Words on a digital screen are composed of pixels, which are brightest at the center and lower in brightness as they move outward. Therefore it is harder for our visual processing center to maintain focus on these letters. Rather, our eyes prefer to drift to a lower level of focusing called the ''resting point of accommodation'' or RPA.
Our eyes involuntarily move to the RPA and then have to make a great effort to regain focus on the text. The continuous strain on the eye muscles to focus results in the fatigue and eye strain that often appear with extended computer use. Computer vision syndrome isn't a concern just for those who spend a lot of time on computers. Other digital devices such as mobile phones or iPads can result in similar eye fatigue and in some cases more severe. Because the screens on handheld digital devices are often small the eyes have to work harder toward reading the images.

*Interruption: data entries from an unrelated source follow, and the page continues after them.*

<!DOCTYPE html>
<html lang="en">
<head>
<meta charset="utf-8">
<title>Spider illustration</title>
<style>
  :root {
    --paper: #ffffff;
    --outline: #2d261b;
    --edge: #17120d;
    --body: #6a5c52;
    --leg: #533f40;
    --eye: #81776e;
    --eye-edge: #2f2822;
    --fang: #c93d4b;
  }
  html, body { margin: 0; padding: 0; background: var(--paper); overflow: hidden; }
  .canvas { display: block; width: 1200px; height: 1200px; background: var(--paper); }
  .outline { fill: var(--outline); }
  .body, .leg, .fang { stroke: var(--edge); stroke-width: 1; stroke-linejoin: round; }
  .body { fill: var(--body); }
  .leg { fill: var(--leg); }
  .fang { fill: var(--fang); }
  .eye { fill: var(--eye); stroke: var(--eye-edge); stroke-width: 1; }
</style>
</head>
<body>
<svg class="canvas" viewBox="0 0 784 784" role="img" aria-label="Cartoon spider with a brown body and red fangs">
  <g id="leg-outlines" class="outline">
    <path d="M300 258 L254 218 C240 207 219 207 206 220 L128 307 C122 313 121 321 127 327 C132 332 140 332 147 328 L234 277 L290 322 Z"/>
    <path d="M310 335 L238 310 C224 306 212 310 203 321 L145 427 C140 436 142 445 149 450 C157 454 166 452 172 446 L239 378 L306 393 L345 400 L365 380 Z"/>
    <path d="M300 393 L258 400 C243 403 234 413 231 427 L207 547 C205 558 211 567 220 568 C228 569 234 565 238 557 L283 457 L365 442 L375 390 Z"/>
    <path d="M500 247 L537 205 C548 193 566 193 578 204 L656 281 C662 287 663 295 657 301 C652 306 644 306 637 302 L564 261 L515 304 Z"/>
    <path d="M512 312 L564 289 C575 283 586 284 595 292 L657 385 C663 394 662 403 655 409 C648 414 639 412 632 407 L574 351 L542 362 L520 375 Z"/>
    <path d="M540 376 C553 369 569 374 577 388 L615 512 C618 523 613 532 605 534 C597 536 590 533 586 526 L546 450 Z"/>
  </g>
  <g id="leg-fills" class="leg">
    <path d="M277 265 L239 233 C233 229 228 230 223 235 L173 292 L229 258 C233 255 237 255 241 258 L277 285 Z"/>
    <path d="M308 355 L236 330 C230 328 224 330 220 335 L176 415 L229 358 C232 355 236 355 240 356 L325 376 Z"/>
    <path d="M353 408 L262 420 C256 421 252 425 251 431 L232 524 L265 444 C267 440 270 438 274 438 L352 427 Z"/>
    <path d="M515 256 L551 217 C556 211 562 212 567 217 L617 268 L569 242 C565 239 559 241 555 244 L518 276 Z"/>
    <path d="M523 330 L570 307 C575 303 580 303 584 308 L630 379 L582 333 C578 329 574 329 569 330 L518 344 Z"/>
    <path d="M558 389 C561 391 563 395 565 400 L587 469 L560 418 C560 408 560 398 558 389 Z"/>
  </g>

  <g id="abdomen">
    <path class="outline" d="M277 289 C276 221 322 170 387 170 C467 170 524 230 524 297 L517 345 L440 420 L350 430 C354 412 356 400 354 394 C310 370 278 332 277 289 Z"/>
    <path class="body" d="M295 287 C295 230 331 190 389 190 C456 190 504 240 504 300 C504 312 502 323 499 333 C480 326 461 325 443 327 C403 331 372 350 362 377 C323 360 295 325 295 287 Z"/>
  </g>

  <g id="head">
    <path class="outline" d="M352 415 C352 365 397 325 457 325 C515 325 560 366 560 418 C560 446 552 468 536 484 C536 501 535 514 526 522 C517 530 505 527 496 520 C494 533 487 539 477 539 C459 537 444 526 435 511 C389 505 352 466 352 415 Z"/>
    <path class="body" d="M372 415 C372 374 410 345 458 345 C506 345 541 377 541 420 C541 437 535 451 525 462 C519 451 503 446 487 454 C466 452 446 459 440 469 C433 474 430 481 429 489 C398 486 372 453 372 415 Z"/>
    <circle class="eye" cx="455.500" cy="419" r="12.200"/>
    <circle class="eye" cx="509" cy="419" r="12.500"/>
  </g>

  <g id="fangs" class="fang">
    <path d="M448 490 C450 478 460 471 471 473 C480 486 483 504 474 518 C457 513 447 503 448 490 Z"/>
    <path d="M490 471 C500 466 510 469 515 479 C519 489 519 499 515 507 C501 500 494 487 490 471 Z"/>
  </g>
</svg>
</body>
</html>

Treating CVS and Eye Fatigue
If you are at risk for CVS, you should make an appointment with an eye care professional as soon as possible.
At an exam, your eye doctor will perform tests to detect any vision issues that might contribute to symptoms of computer eye strain. According to the outcome of these tests, your optometrist may recommend ophthalmic computer eyeglasses to reduce discomfort at your screen. Additionally, you should strongly think about getting an anti-reflective coating for computer eyeglasses. An anti-reflective coating lessens reflections on the front and back surfaces of the lenses that cause glare and interfere with your ability to focus on images on your screen.
Alternative Treatments for Computer Vision Syndrome
Visual Ergonomics, or physical changes to your computer work environment to reduce strains in vision or posture, can help relieve some physical symptoms of CVS. A well lit work area and frequent breaks can help to some extent. Nevertheless, since ergonomics alone cannot solve problems with vision, wearing ophthalmic computer glasses is also a must.
If you would like to consult with a professional optometrist to speak about the signs and symptoms for computer vision syndrome, contact our Kennett Square, PA optometry practice.